“I feel as it is a disappointment to most of the seniors,” said Kaylee Alapa‘i, a senior at Kaua‘i High School. “Our whole schooling life we’ve been working towards this moment of walking across that stage and getting our diploma, getting cheered on by our friends and family, and now we won’t be able to do that.”
Class of 2020 members were set to be the stars of the traditional graduation ceremonies next month, along with all of the attached celebrations, words of wisdom, flower lei and proud ‘ohana by their sides. Social-distancing precautions that come along with the COVID-19 pandemic, however, have led to the cancellation of the traditional ceremonies.
“We will be the first class that won’t be having a physical countdown to graduation,” Alapa‘i said. “We also had a missed prom and a missed opportunity to say goodbye to our friends and teachers we cherished the most. It’s just sad to know that we’ve worked so hard (only) to get all of these special events taken from our hands so quickly.”
She continued: “But on the other hand, we are a different generation, and now we have a different style of graduating compared to the traditional graduation ceremony, and all we can do is accept it for what is it and cherish the most out of it.”
Alapai, 18, said her future consists of living the military life in the U.S. Air Force.
Mikaele Brown, 17, also a senior at Kaua‘i High School, has already enrolled in Kaua‘i Community College’s carpentry technology program, and was looking forward to his own graduation celebration before taking that next step.
“Honestly, I’m bummed, like I worked hard for nothing,” Brown said. “Even though I’m graduating, it’s not the same ‘cause there’s no graduation and celebration with my friends.”
While seniors lament and wait for direction from their schools, DOE Communication Director Lindsay Chambers said officials are considering alternative graduation options and plan to make an announcement sometime this week.
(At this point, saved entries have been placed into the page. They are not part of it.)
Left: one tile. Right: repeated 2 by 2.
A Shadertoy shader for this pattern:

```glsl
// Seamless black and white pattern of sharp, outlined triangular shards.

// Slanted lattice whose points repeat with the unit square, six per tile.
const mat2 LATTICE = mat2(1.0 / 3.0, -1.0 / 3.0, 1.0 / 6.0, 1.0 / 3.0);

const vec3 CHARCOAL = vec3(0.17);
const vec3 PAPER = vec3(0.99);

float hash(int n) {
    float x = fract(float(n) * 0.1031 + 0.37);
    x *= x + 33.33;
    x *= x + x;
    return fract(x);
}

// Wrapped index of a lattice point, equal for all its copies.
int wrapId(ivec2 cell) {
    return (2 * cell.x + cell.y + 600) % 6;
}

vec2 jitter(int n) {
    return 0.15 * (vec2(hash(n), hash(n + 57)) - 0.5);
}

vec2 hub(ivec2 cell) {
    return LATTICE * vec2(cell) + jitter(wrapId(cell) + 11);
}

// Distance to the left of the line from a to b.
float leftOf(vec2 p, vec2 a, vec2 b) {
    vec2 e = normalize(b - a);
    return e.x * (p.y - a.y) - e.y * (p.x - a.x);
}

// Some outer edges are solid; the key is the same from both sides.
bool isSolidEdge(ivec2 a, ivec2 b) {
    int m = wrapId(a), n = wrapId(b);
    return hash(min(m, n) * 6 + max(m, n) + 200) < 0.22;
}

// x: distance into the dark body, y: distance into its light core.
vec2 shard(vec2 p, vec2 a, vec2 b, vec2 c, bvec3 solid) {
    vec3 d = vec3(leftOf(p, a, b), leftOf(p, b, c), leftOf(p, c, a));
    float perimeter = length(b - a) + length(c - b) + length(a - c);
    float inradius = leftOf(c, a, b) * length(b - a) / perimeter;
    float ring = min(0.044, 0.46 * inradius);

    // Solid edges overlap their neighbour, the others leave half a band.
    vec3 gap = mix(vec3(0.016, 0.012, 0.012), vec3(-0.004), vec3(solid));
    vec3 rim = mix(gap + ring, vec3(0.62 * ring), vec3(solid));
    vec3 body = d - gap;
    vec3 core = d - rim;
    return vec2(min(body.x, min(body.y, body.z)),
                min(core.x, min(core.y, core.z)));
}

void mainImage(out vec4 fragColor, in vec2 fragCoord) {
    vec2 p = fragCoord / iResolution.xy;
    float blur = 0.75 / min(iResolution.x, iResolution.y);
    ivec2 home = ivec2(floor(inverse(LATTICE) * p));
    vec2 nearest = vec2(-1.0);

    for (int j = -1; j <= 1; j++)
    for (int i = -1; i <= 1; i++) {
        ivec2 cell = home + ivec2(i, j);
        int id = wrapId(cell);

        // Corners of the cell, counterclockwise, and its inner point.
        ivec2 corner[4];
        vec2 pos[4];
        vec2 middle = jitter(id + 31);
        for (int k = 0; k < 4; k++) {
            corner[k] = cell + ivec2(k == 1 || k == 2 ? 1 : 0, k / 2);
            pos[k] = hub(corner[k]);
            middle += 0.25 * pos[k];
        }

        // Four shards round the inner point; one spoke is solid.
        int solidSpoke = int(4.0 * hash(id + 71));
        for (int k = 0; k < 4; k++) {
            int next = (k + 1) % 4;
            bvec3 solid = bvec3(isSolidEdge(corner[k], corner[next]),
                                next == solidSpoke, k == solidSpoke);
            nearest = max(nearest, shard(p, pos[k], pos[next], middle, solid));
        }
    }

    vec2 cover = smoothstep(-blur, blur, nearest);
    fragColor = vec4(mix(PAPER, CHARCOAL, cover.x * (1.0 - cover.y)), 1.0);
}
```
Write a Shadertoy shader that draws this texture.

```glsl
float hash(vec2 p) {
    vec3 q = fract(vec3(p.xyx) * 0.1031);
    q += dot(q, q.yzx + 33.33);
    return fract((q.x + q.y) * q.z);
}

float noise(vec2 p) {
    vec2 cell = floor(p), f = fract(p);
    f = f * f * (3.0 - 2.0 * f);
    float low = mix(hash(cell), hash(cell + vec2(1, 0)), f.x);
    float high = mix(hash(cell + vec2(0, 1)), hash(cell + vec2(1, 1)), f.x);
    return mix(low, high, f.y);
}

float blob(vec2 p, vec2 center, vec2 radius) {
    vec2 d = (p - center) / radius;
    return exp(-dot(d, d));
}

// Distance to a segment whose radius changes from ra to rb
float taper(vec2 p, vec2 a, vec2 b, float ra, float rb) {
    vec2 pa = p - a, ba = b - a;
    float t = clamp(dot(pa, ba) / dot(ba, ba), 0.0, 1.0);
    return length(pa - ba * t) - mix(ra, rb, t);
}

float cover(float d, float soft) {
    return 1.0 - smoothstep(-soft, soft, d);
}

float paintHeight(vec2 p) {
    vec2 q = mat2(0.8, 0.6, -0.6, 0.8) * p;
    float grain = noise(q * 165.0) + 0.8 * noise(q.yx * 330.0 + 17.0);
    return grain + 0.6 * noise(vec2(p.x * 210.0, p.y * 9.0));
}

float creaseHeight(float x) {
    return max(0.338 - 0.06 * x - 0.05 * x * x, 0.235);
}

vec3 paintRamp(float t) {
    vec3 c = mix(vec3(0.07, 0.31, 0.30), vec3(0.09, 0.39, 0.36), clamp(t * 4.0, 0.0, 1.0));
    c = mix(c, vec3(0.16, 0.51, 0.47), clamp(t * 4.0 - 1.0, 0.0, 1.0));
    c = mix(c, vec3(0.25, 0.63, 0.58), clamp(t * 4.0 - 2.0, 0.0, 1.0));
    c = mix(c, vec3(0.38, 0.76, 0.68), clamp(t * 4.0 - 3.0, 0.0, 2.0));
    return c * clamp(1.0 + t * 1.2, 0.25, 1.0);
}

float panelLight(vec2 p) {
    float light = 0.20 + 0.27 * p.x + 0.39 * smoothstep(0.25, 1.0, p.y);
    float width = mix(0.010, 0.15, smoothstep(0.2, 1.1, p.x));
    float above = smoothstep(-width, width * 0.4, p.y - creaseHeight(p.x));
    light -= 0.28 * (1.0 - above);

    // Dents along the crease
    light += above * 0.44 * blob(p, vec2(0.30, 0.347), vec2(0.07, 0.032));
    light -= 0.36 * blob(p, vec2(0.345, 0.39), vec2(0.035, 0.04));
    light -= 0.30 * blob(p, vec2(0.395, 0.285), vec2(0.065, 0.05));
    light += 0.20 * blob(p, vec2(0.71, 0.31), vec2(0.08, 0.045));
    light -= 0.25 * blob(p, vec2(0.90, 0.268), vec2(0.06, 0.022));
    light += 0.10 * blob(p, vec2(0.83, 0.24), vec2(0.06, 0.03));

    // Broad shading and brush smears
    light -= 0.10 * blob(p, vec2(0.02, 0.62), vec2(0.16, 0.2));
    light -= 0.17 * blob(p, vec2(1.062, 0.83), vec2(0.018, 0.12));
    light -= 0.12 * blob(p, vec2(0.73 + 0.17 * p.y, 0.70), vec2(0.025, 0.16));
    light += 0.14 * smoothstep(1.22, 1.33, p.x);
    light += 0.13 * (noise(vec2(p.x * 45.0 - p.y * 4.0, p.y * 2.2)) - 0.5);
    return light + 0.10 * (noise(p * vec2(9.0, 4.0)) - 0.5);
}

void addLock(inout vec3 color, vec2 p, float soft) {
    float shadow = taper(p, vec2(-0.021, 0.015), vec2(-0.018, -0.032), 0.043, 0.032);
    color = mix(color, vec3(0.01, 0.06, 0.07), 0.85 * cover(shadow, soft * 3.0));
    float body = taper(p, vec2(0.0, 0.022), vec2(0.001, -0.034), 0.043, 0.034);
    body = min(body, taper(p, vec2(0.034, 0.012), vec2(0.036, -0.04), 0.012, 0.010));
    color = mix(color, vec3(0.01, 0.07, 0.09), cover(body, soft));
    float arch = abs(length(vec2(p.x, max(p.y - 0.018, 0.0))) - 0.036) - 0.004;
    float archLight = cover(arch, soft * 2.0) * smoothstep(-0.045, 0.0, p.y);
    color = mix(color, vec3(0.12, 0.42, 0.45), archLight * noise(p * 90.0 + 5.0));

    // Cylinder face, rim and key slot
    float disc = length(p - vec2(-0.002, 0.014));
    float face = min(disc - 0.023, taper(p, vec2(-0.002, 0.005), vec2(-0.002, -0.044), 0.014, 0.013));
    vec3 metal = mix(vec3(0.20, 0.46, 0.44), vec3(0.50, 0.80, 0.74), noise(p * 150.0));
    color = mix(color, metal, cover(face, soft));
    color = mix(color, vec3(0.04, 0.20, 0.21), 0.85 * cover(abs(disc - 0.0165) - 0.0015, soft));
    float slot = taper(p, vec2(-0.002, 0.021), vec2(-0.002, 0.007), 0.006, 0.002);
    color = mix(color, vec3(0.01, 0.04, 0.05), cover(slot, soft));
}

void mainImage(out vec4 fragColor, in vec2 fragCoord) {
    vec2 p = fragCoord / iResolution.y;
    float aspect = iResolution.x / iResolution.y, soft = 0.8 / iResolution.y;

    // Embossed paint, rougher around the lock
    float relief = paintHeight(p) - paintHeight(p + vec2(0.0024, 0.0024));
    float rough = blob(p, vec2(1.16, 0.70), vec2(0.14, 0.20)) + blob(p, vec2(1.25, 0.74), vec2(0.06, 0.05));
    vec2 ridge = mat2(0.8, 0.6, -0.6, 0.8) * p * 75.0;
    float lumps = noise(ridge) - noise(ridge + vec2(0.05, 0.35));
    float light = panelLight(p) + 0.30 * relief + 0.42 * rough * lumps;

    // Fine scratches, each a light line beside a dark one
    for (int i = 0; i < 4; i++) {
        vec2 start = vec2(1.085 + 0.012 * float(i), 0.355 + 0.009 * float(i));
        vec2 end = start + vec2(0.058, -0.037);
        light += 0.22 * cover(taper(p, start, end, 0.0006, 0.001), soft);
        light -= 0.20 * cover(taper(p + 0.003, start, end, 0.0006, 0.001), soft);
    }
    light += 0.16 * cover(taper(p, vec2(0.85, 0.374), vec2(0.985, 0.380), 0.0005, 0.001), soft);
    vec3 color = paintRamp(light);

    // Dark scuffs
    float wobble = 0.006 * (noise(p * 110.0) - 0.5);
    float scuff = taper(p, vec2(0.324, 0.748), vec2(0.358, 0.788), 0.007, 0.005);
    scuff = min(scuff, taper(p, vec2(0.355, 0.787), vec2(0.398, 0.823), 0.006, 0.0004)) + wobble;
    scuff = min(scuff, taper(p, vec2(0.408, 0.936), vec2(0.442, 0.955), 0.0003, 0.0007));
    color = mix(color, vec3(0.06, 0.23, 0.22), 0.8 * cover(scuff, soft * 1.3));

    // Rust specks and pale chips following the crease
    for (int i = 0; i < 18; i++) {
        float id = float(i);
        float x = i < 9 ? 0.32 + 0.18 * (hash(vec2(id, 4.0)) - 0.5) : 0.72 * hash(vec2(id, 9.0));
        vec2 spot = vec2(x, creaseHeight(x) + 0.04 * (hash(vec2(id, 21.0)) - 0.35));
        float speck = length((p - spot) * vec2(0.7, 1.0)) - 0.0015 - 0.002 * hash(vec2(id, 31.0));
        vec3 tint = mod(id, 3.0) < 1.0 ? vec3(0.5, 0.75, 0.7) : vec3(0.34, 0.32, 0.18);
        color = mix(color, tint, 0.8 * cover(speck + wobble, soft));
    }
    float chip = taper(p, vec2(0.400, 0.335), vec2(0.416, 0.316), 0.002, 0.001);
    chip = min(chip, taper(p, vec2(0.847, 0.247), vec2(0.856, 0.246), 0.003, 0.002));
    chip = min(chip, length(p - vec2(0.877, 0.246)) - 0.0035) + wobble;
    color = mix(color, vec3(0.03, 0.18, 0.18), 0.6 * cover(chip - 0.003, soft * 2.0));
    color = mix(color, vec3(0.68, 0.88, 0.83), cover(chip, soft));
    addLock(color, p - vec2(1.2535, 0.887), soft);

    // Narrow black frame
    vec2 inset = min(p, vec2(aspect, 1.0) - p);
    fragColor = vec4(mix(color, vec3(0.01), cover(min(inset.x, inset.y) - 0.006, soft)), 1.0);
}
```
“Graduation is considered a major milestone in any academic journey,” said Dr. Christina Kishimoto, DOE superintendent.
”In Hawai‘i these celebrations are uniquely special, with a long-standing tradition of families coming together to celebrate, giving towering amounts of lei, and enjoying each other’s company — something we are all missing during this time,” Kishimoto said.
“The department has faced tough decisions throughout this unprecedented situation, especially around commencement ceremonies. We’ve looked for innovative solutions to support and celebrate our seniors who deserve this recognition.”
Stephanie Shinno, features and community reporter, can be reached at 245-0424 or firstname.lastname@example.org.